## Problem to work on
The answer must consist of each line below that contains the word "label", copied in full.

## Stored data
===
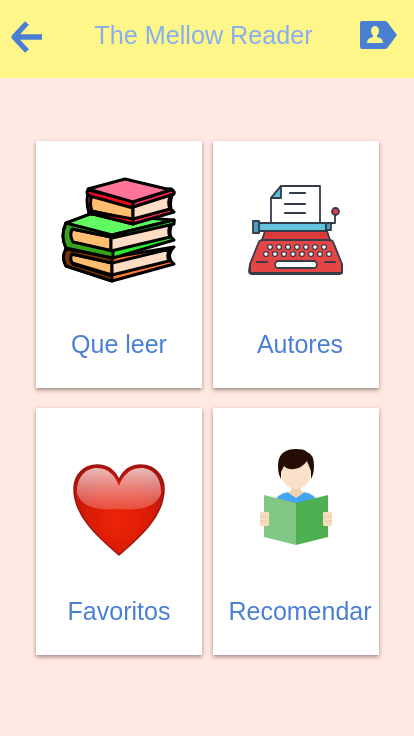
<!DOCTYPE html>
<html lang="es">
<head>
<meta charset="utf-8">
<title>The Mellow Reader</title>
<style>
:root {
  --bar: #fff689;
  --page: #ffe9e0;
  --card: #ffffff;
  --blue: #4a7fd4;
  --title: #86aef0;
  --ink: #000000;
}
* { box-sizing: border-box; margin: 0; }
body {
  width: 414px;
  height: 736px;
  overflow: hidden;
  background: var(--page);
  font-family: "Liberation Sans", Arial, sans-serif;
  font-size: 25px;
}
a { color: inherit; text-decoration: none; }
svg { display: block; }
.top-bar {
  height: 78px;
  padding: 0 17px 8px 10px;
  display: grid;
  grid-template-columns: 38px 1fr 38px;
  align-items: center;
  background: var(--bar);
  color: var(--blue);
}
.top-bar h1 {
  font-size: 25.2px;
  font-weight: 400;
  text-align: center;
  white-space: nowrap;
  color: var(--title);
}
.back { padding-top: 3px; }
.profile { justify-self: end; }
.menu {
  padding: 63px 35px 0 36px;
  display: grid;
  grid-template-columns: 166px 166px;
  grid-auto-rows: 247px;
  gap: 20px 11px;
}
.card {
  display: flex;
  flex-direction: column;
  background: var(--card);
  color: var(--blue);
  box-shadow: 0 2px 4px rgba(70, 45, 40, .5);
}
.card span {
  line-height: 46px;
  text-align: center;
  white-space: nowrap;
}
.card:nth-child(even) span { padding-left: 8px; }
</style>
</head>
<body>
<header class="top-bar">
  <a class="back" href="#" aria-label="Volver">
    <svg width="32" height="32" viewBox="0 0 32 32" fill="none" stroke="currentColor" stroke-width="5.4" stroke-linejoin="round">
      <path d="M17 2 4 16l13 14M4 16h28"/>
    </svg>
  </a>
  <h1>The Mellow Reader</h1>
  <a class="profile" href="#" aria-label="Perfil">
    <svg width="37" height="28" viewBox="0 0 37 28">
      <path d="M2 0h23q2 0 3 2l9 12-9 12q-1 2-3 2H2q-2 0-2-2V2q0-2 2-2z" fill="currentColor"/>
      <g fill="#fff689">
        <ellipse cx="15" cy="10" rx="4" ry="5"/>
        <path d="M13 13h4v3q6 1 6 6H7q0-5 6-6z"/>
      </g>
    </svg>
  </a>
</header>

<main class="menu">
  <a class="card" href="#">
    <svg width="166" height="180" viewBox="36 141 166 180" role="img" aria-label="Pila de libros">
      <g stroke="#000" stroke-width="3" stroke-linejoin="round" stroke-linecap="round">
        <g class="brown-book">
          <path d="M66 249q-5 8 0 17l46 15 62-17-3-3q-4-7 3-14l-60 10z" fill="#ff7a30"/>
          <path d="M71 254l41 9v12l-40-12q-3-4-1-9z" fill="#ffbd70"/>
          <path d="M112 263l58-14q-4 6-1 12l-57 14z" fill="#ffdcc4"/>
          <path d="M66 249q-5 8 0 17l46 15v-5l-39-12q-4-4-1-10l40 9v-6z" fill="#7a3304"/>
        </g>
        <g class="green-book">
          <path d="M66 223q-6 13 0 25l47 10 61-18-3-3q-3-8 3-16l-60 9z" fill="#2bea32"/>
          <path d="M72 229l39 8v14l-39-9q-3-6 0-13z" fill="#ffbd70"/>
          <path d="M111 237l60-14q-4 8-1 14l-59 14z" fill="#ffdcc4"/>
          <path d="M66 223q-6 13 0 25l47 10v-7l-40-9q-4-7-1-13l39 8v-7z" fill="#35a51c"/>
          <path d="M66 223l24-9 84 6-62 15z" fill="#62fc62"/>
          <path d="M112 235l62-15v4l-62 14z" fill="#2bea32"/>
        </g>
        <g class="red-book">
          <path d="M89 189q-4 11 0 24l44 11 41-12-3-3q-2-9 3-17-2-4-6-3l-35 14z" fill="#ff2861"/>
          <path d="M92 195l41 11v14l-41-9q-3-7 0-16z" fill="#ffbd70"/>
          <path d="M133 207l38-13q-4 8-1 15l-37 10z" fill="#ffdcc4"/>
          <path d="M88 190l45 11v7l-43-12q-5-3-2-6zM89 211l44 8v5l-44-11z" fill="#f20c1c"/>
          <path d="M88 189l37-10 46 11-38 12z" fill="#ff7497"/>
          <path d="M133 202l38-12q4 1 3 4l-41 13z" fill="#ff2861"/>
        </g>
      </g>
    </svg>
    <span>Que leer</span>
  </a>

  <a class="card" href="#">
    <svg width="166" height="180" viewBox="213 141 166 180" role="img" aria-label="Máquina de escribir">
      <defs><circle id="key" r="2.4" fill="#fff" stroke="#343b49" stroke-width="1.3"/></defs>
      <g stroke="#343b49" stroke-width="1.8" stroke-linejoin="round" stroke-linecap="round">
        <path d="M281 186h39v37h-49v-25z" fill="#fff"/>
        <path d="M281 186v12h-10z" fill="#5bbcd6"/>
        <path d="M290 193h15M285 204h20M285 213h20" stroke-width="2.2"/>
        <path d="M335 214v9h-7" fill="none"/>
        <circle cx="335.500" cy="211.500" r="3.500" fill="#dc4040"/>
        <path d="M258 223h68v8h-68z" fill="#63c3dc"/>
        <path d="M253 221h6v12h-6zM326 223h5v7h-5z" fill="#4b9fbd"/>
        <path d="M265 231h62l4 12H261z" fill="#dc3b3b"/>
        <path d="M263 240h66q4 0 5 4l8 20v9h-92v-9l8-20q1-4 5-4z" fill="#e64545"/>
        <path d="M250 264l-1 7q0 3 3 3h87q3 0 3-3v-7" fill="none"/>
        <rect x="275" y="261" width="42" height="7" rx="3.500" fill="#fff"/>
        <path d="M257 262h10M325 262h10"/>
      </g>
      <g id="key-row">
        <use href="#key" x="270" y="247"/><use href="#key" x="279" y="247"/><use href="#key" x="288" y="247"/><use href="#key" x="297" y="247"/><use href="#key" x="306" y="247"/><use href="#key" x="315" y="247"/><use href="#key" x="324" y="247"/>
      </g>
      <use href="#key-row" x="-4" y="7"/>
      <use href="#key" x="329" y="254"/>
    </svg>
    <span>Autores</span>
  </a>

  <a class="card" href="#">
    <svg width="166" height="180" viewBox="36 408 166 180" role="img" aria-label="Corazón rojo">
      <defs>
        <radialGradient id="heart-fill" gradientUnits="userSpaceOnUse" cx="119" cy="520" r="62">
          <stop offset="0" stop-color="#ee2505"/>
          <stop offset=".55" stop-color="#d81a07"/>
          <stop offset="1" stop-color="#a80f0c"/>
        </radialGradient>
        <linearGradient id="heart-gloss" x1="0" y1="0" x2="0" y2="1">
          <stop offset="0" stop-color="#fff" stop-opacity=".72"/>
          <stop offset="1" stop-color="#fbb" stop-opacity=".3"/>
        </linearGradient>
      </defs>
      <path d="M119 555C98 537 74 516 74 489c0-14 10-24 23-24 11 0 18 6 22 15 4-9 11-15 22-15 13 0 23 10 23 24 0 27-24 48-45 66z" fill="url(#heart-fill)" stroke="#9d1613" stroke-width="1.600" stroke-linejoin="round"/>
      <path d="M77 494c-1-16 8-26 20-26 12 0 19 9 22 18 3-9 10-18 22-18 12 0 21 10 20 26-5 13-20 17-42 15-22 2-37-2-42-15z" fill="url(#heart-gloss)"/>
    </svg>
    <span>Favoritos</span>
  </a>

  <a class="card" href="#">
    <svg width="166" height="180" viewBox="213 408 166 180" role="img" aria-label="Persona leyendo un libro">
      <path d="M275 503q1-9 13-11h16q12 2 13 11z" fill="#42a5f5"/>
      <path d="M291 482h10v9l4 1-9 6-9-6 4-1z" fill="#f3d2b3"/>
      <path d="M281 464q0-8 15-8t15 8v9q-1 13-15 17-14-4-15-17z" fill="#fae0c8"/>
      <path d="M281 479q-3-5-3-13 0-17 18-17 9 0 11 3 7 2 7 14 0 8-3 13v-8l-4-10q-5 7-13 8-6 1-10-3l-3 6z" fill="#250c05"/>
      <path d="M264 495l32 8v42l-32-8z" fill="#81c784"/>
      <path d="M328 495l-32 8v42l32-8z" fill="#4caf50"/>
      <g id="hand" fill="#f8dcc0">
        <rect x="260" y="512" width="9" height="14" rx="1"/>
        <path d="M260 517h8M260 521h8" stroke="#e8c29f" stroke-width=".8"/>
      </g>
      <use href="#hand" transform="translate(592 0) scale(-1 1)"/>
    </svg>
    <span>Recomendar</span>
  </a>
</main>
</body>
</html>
===
## Exercise solution
  <a class="back" href="#" aria-label="Volver">
  <a class="profile" href="#" aria-label="Perfil">
    <svg width="166" height="180" viewBox="36 141 166 180" role="img" aria-label="Pila de libros">
    <svg width="166" height="180" viewBox="213 141 166 180" role="img" aria-label="Máquina de escribir">
    <svg width="166" height="180" viewBox="36 408 166 180" role="img" aria-label="Corazón rojo">
    <svg width="166" height="180" viewBox="213 408 166 180" role="img" aria-label="Persona leyendo un libro">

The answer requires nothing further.